[WHAT YOU WILL DO]:
Please print all of the entries, matching them exactly.

--

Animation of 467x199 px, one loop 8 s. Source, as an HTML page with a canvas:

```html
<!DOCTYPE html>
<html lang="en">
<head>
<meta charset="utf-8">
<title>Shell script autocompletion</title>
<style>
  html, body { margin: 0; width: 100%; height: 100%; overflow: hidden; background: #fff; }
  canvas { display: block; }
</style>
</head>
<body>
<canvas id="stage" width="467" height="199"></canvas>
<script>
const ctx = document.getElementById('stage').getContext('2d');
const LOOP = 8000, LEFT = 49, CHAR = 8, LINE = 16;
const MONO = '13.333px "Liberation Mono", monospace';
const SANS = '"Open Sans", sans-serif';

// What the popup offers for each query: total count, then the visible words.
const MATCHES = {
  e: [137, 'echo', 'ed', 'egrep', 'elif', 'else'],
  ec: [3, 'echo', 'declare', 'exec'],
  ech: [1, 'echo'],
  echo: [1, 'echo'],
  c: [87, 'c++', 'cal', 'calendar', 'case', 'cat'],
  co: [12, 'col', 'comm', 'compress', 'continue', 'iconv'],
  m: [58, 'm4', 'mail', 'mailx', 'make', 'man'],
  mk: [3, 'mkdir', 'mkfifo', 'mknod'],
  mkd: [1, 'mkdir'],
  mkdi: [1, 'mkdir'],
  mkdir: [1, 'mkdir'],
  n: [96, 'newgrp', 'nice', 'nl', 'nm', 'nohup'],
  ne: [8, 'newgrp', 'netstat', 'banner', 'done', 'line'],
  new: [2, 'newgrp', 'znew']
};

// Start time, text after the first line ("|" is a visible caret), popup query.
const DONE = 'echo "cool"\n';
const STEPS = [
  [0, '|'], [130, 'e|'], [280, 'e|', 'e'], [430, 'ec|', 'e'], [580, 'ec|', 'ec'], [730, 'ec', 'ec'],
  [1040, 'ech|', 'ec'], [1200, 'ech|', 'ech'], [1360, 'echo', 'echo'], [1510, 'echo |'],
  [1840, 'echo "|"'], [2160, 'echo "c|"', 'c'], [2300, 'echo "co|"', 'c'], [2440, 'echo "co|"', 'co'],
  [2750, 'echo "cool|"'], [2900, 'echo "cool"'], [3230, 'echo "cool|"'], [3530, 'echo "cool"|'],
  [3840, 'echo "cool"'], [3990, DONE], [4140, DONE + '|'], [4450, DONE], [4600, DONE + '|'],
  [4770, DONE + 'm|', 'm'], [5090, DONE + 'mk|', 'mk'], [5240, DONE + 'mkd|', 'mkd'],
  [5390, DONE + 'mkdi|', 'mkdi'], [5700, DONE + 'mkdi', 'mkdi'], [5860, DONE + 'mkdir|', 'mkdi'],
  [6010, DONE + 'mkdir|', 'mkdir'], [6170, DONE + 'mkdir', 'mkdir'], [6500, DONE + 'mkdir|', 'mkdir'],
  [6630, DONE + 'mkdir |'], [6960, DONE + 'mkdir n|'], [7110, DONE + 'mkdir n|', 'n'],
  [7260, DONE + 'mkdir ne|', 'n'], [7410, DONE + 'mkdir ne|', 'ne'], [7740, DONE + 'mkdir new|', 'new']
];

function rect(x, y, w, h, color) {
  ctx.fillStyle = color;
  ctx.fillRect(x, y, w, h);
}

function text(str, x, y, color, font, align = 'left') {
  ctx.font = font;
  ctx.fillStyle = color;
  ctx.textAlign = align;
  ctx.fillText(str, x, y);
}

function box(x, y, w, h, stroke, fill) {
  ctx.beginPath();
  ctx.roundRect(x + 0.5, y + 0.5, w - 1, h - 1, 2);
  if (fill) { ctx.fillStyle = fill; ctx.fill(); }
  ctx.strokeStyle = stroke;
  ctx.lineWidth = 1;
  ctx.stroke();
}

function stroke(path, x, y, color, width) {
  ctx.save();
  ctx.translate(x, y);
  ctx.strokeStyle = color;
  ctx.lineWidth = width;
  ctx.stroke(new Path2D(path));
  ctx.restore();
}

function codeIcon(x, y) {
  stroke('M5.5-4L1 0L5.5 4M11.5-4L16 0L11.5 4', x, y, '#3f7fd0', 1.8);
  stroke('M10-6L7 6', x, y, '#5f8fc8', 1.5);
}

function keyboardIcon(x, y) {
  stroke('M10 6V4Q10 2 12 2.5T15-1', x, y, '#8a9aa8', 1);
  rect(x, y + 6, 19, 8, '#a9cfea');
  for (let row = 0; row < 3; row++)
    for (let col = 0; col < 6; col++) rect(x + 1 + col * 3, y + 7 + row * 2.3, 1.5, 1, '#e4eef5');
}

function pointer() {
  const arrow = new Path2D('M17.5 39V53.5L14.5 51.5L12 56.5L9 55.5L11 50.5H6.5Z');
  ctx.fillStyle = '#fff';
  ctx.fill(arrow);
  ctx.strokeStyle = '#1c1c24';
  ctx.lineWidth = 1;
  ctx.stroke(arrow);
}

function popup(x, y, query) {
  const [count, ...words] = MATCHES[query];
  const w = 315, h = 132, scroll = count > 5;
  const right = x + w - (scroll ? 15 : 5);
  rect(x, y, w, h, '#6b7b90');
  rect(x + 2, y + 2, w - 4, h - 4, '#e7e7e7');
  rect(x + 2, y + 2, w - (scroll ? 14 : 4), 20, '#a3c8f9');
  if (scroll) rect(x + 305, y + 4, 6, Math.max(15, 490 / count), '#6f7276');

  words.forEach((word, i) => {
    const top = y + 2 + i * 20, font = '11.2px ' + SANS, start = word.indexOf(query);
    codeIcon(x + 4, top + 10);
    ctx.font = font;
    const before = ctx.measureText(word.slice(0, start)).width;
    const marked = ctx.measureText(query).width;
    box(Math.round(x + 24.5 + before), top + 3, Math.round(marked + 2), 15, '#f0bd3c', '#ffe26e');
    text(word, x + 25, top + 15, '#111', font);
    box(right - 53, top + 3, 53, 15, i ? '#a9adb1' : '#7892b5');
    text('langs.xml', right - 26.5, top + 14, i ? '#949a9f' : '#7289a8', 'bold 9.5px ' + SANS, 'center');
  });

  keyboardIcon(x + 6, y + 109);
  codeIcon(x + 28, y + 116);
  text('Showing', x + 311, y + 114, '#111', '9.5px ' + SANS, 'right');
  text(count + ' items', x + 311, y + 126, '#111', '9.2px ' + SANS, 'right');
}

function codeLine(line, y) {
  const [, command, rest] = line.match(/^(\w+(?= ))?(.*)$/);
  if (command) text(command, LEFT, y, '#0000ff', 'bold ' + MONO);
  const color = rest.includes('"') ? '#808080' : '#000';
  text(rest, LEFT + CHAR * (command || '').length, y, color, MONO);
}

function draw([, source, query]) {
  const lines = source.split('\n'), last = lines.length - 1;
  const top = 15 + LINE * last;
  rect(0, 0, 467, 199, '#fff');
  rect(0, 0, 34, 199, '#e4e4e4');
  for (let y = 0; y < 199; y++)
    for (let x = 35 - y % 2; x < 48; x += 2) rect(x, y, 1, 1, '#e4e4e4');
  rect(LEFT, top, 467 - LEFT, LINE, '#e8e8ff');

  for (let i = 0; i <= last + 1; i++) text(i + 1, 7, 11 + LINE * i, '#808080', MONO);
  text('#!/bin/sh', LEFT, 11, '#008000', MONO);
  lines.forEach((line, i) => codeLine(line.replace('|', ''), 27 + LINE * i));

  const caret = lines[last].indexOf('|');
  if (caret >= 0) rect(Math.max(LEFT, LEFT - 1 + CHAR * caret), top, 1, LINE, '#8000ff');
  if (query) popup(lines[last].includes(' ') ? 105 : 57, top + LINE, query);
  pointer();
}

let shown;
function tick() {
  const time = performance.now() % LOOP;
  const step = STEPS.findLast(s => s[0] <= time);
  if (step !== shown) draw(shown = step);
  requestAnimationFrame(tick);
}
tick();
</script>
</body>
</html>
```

--

[OUTPUT FOR THIS TASK]:
Animation of 467x199 px, one loop 8 s. Source, as an HTML page with a canvas:

```html
<!DOCTYPE html>
<html lang="en">
<head>
<meta charset="utf-8">
<title>Shell script autocompletion</title>
<style>
  html, body { margin: 0; width: 100%; height: 100%; overflow: hidden; background: #fff; }
  canvas { display: block; }
</style>
</head>
<body>
<canvas id="stage" width="467" height="199"></canvas>
<script>
const ctx = document.getElementById('stage').getContext('2d');
const LOOP = 8000, LEFT = 49, CHAR = 8, LINE = 16;
const MONO = '13.333px "Liberation Mono", monospace';
const SANS = '"Open Sans", sans-serif';

// What the popup offers for each query: total count, then the visible words.
const MATCHES = {
  e: [137, 'echo', 'ed', 'egrep', 'elif', 'else'],
  ec: [3, 'echo', 'declare', 'exec'],
  ech: [1, 'echo'],
  echo: [1, 'echo'],
  c: [87, 'c++', 'cal', 'calendar', 'case', 'cat'],
  co: [12, 'col', 'comm', 'compress', 'continue', 'iconv'],
  m: [58, 'm4', 'mail', 'mailx', 'make', 'man'],
  mk: [3, 'mkdir', 'mkfifo', 'mknod'],
  mkd: [1, 'mkdir'],
  mkdi: [1, 'mkdir'],
  mkdir: [1, 'mkdir'],
  n: [96, 'newgrp', 'nice', 'nl', 'nm', 'nohup'],
  ne: [8, 'newgrp', 'netstat', 'banner', 'done', 'line'],
  new: [2, 'newgrp', 'znew']
};

// Start time, text after the first line ("|" is a visible caret), popup query.
const DONE = 'echo "cool"\n';
const STEPS = [
  [0, '|'], [130, 'e|'], [280, 'e|', 'e'], [430, 'ec|', 'e'], [580, 'ec|', 'ec'], [730, 'ec', 'ec'],
  [1040, 'ech|', 'ec'], [1200, 'ech|', 'ech'], [1360, 'echo', 'echo'], [1510, 'echo |'],
  [1840, 'echo "|"'], [2160, 'echo "c|"', 'c'], [2300, 'echo "co|"', 'c'], [2440, 'echo "co|"', 'co'],
  [2750, 'echo "cool|"'], [2900, 'echo "cool"'], [3230, 'echo "cool|"'], [3530, 'echo "cool"|'],
  [3840, 'echo "cool"'], [3990, DONE], [4140, DONE + '|'], [4450, DONE], [4600, DONE + '|'],
  [4770, DONE + 'm|', 'm'], [5090, DONE + 'mk|', 'mk'], [5240, DONE + 'mkd|', 'mkd'],
  [5390, DONE + 'mkdi|', 'mkdi'], [5700, DONE + 'mkdi', 'mkdi'], [5860, DONE + 'mkdir|', 'mkdi'],
  [6010, DONE + 'mkdir|', 'mkdir'], [6170, DONE + 'mkdir', 'mkdir'], [6500, DONE + 'mkdir|', 'mkdir'],
  [6630, DONE + 'mkdir |'], [6960, DONE + 'mkdir n|'], [7110, DONE + 'mkdir n|', 'n'],
  [7260, DONE + 'mkdir ne|', 'n'], [7410, DONE + 'mkdir ne|', 'ne'], [7740, DONE + 'mkdir new|', 'new']
];

function rect(x, y, w, h, color) {
  ctx.fillStyle = color;
  ctx.fillRect(x, y, w, h);
}

function text(str, x, y, color, font, align = 'left') {
  ctx.font = font;
  ctx.fillStyle = color;
  ctx.textAlign = align;
  ctx.fillText(str, x, y);
}

function box(x, y, w, h, stroke, fill) {
  ctx.beginPath();
  ctx.roundRect(x + 0.5, y + 0.5, w - 1, h - 1, 2);
  if (fill) { ctx.fillStyle = fill; ctx.fill(); }
  ctx.strokeStyle = stroke;
  ctx.lineWidth = 1;
  ctx.stroke();
}

function stroke(path, x, y, color, width) {
  ctx.save();
  ctx.translate(x, y);
  ctx.strokeStyle = color;
  ctx.lineWidth = width;
  ctx.stroke(new Path2D(path));
  ctx.restore();
}

function codeIcon(x, y) {
  stroke('M5.5-4L1 0L5.5 4M11.5-4L16 0L11.5 4', x, y, '#3f7fd0', 1.8);
  stroke('M10-6L7 6', x, y, '#5f8fc8', 1.5);
}

function keyboardIcon(x, y) {
  stroke('M10 6V4Q10 2 12 2.5T15-1', x, y, '#8a9aa8', 1);
  rect(x, y + 6, 19, 8, '#a9cfea');
  for (let row = 0; row < 3; row++)
    for (let col = 0; col < 6; col++) rect(x + 1 + col * 3, y + 7 + row * 2.3, 1.5, 1, '#e4eef5');
}

function pointer() {
  const arrow = new Path2D('M17.5 39V53.5L14.5 51.5L12 56.5L9 55.5L11 50.5H6.5Z');
  ctx.fillStyle = '#fff';
  ctx.fill(arrow);
  ctx.strokeStyle = '#1c1c24';
  ctx.lineWidth = 1;
  ctx.stroke(arrow);
}

function popup(x, y, query) {
  const [count, ...words] = MATCHES[query];
  const w = 315, h = 132, scroll = count > 5;
  const right = x + w - (scroll ? 15 : 5);
  rect(x, y, w, h, '#6b7b90');
  rect(x + 2, y + 2, w - 4, h - 4, '#e7e7e7');
  rect(x + 2, y + 2, w - (scroll ? 14 : 4), 20, '#a3c8f9');
  if (scroll) rect(x + 305, y + 4, 6, Math.max(15, 490 / count), '#6f7276');

  words.forEach((word, i) => {
    const top = y + 2 + i * 20, font = '11.2px ' + SANS, start = word.indexOf(query);
    codeIcon(x + 4, top + 10);
    ctx.font = font;
    const before = ctx.measureText(word.slice(0, start)).width;
    const marked = ctx.measureText(query).width;
    box(Math.round(x + 24.5 + before), top + 3, Math.round(marked + 2), 15, '#f0bd3c', '#ffe26e');
    text(word, x + 25, top + 15, '#111', font);
    box(right - 53, top + 3, 53, 15, i ? '#a9adb1' : '#7892b5');
    text('langs.xml', right - 26.5, top + 14, i ? '#949a9f' : '#7289a8', 'bold 9.5px ' + SANS, 'center');
  });

  keyboardIcon(x + 6, y + 109);
  codeIcon(x + 28, y + 116);
  text('Showing', x + 311, y + 114, '#111', '9.5px ' + SANS, 'right');
  text(count + ' items', x + 311, y + 126, '#111', '9.2px ' + SANS, 'right');
}

function codeLine(line, y) {
  const [, command, rest] = line.match(/^(\w+(?= ))?(.*)$/);
  if (command) text(command, LEFT, y, '#0000ff', 'bold ' + MONO);
  const color = rest.includes('"') ? '#808080' : '#000';
  text(rest, LEFT + CHAR * (command || '').length, y, color, MONO);
}

function draw([, source, query]) {
  const lines = source.split('\n'), last = lines.length - 1;
  const top = 15 + LINE * last;
  rect(0, 0, 467, 199, '#fff');
  rect(0, 0, 34, 199, '#e4e4e4');
  for (let y = 0; y < 199; y++)
    for (let x = 35 - y % 2; x < 48; x += 2) rect(x, y, 1, 1, '#e4e4e4');
  rect(LEFT, top, 467 - LEFT, LINE, '#e8e8ff');

  for (let i = 0; i <= last + 1; i++) text(i + 1, 7, 11 + LINE * i, '#808080', MONO);
  text('#!/bin/sh', LEFT, 11, '#008000', MONO);
  lines.forEach((line, i) => codeLine(line.replace('|', ''), 27 + LINE * i));

  const caret = lines[last].indexOf('|');
  if (caret >= 0) rect(Math.max(LEFT, LEFT - 1 + CHAR * caret), top, 1, LINE, '#8000ff');
  if (query) popup(lines[last].includes(' ') ? 105 : 57, top + LINE, query);
  pointer();
}

let shown;
function tick() {
  const time = performance.now() % LOOP;
  const step = STEPS.findLast(s => s[0] <= time);
  if (step !== shown) draw(shown = step);
  requestAnimationFrame(tick);
}
tick();
</script>
</body>
</html>
```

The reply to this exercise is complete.